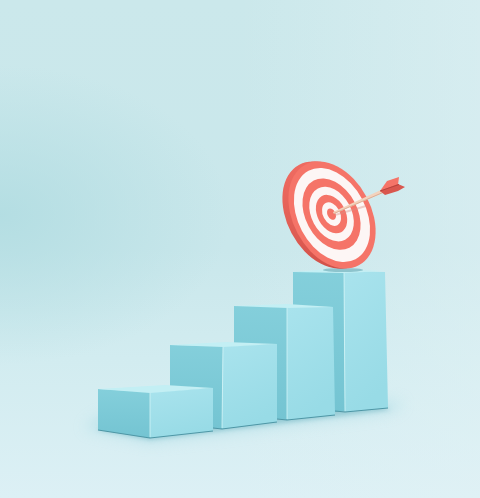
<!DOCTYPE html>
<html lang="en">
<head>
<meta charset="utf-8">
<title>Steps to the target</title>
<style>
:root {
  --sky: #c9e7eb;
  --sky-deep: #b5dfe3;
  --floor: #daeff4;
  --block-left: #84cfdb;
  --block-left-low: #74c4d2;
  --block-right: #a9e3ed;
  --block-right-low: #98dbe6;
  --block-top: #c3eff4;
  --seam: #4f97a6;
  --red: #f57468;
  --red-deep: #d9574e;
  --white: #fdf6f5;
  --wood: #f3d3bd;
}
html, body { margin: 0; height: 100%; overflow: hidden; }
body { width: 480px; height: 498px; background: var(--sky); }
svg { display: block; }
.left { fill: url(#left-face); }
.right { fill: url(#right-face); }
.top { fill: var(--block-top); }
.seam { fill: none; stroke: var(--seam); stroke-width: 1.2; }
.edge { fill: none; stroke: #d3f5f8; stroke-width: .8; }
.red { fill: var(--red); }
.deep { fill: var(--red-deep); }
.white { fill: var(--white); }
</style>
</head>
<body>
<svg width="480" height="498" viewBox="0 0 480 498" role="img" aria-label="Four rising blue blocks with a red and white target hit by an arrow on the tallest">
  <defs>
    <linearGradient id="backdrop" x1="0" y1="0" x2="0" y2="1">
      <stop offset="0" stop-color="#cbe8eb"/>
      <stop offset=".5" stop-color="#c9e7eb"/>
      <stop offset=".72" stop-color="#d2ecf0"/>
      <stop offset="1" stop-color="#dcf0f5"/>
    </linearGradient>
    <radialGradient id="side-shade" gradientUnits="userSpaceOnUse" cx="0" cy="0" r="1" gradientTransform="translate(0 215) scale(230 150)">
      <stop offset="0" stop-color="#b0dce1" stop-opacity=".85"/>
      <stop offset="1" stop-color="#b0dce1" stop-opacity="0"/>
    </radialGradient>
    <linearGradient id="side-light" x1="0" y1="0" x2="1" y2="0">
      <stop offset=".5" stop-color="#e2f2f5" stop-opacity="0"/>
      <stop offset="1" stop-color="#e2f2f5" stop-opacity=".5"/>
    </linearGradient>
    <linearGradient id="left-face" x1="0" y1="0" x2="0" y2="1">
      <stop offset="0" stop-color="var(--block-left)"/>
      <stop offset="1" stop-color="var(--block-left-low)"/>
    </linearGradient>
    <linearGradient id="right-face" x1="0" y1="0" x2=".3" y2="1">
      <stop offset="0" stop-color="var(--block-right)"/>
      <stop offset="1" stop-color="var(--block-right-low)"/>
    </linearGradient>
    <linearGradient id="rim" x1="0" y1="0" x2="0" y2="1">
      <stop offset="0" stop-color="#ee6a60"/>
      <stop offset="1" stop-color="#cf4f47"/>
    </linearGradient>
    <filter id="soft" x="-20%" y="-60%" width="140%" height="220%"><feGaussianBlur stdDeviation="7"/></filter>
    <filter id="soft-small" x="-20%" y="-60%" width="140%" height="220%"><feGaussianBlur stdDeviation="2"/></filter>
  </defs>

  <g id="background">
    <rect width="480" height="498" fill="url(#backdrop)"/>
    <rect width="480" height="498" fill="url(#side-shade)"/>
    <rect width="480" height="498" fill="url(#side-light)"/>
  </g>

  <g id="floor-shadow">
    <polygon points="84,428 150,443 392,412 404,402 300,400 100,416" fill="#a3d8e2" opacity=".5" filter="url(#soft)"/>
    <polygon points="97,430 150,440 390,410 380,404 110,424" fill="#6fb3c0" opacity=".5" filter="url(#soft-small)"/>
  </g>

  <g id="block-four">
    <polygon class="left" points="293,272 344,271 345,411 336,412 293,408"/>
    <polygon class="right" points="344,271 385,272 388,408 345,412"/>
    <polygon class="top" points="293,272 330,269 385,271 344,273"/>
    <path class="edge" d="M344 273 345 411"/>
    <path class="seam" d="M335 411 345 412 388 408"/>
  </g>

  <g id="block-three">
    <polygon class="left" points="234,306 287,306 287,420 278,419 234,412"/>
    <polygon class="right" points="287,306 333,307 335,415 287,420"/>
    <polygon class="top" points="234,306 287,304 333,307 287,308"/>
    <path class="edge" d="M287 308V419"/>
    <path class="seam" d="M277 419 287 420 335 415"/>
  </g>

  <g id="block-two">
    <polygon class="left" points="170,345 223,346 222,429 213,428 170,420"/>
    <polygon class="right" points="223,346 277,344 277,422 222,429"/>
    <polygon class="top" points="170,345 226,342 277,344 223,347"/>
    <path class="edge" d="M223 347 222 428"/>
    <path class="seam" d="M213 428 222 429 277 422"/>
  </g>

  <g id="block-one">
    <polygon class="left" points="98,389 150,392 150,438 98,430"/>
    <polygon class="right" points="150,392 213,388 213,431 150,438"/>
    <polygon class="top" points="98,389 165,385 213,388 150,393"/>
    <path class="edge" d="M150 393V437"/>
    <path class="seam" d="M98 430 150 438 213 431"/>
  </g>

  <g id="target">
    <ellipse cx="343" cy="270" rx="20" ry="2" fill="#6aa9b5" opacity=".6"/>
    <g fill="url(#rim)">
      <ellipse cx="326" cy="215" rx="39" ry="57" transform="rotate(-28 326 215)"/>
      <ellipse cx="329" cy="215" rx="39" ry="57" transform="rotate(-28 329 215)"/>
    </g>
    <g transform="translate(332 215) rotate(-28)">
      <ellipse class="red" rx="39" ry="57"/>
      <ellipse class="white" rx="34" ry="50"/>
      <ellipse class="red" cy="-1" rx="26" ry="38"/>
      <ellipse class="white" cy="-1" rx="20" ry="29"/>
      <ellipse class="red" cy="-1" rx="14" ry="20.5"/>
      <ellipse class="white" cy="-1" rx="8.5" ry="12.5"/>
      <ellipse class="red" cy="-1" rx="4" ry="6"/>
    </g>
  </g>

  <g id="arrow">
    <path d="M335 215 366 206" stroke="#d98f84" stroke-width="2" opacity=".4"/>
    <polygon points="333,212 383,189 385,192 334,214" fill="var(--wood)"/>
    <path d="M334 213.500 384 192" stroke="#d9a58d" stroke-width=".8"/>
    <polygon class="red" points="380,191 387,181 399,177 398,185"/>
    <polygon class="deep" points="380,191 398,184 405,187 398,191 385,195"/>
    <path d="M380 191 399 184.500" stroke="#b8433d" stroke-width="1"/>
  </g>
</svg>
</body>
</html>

* * *

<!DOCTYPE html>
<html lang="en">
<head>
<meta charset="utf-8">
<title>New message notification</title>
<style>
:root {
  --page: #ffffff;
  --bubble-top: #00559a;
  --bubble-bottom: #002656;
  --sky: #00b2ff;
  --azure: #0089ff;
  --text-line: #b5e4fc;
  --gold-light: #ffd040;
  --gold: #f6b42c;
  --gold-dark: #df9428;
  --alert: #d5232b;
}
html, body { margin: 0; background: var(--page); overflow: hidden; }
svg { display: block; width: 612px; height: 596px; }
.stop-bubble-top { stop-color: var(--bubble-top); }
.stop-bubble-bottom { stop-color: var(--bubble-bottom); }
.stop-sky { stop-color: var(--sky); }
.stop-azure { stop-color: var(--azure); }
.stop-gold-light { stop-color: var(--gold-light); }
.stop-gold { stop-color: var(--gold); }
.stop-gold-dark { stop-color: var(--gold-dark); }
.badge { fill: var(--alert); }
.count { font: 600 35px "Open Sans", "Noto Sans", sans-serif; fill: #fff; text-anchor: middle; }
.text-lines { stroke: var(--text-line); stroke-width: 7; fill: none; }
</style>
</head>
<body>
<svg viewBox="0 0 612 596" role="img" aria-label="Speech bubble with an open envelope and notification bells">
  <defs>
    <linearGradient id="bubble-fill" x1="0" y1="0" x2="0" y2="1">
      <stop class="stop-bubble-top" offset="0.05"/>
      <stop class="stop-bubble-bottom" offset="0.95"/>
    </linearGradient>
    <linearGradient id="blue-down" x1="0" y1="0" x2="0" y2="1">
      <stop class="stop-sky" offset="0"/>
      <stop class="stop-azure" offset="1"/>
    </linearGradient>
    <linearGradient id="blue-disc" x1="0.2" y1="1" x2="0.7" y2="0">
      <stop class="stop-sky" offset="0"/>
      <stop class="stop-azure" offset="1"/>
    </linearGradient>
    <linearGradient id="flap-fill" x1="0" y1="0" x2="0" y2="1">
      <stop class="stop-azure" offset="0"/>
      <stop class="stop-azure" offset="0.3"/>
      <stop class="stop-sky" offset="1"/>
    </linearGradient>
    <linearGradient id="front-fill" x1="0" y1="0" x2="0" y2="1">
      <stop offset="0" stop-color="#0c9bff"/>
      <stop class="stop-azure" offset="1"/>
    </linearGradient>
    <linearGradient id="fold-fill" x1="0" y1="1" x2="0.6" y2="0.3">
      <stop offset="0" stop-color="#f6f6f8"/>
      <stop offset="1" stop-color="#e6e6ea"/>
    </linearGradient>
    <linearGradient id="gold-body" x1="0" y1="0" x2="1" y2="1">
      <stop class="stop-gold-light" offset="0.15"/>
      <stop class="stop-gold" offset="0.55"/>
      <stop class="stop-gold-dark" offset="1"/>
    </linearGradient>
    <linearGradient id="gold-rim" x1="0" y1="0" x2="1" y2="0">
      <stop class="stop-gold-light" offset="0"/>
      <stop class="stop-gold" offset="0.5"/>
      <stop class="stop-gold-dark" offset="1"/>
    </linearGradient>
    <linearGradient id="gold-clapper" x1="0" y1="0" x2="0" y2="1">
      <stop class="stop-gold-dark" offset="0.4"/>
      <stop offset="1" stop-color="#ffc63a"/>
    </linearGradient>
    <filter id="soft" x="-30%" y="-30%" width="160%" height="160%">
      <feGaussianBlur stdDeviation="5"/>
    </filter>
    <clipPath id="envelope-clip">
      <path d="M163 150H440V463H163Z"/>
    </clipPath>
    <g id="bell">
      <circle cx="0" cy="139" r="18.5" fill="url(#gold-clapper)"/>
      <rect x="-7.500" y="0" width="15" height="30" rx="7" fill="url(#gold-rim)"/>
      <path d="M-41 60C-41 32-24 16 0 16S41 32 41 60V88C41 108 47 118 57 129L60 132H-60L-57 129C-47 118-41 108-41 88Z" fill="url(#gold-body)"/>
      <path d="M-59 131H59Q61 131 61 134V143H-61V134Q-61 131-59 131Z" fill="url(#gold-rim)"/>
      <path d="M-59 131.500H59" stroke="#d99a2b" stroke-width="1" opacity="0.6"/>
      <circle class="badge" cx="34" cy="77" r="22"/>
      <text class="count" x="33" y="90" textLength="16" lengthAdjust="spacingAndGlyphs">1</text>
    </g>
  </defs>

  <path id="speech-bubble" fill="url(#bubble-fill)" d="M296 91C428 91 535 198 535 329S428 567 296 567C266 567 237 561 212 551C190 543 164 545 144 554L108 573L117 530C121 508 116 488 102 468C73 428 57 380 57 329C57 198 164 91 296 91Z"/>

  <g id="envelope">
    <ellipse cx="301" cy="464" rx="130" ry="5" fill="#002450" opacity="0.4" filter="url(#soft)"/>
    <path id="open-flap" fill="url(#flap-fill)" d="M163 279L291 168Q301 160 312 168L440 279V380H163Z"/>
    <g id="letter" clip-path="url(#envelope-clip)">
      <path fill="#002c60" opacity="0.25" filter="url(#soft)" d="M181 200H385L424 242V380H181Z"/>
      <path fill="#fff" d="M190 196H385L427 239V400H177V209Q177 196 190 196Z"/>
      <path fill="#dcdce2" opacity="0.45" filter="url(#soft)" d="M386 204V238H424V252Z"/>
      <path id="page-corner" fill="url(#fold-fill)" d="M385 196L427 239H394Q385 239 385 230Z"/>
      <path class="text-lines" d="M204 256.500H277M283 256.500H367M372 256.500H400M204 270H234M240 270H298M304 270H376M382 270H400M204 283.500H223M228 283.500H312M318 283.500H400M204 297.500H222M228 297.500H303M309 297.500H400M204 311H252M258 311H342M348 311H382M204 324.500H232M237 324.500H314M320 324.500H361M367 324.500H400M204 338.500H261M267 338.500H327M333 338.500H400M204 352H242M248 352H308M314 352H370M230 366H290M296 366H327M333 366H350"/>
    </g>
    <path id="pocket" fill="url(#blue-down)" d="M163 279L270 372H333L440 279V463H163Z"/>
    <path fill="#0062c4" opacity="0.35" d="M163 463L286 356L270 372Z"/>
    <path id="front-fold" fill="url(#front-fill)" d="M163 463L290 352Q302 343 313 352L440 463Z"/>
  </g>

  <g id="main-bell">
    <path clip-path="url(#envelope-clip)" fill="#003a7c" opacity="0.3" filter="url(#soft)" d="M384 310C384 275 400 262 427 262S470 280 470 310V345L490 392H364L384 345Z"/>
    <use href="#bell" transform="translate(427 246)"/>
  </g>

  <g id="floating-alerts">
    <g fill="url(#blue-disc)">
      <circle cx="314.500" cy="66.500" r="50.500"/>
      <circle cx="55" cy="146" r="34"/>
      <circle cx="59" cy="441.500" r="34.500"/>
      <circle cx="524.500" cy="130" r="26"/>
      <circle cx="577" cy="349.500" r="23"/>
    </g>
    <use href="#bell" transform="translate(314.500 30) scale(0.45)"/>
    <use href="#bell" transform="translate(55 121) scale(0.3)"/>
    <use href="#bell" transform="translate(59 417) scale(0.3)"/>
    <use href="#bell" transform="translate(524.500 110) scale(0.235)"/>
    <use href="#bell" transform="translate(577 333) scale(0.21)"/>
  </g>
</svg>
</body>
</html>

WHAT IS NEEDED:
Figure out how many lines of the material include "page", then reply with the count alone.

OUTPUT OF THE EXERCISE:
3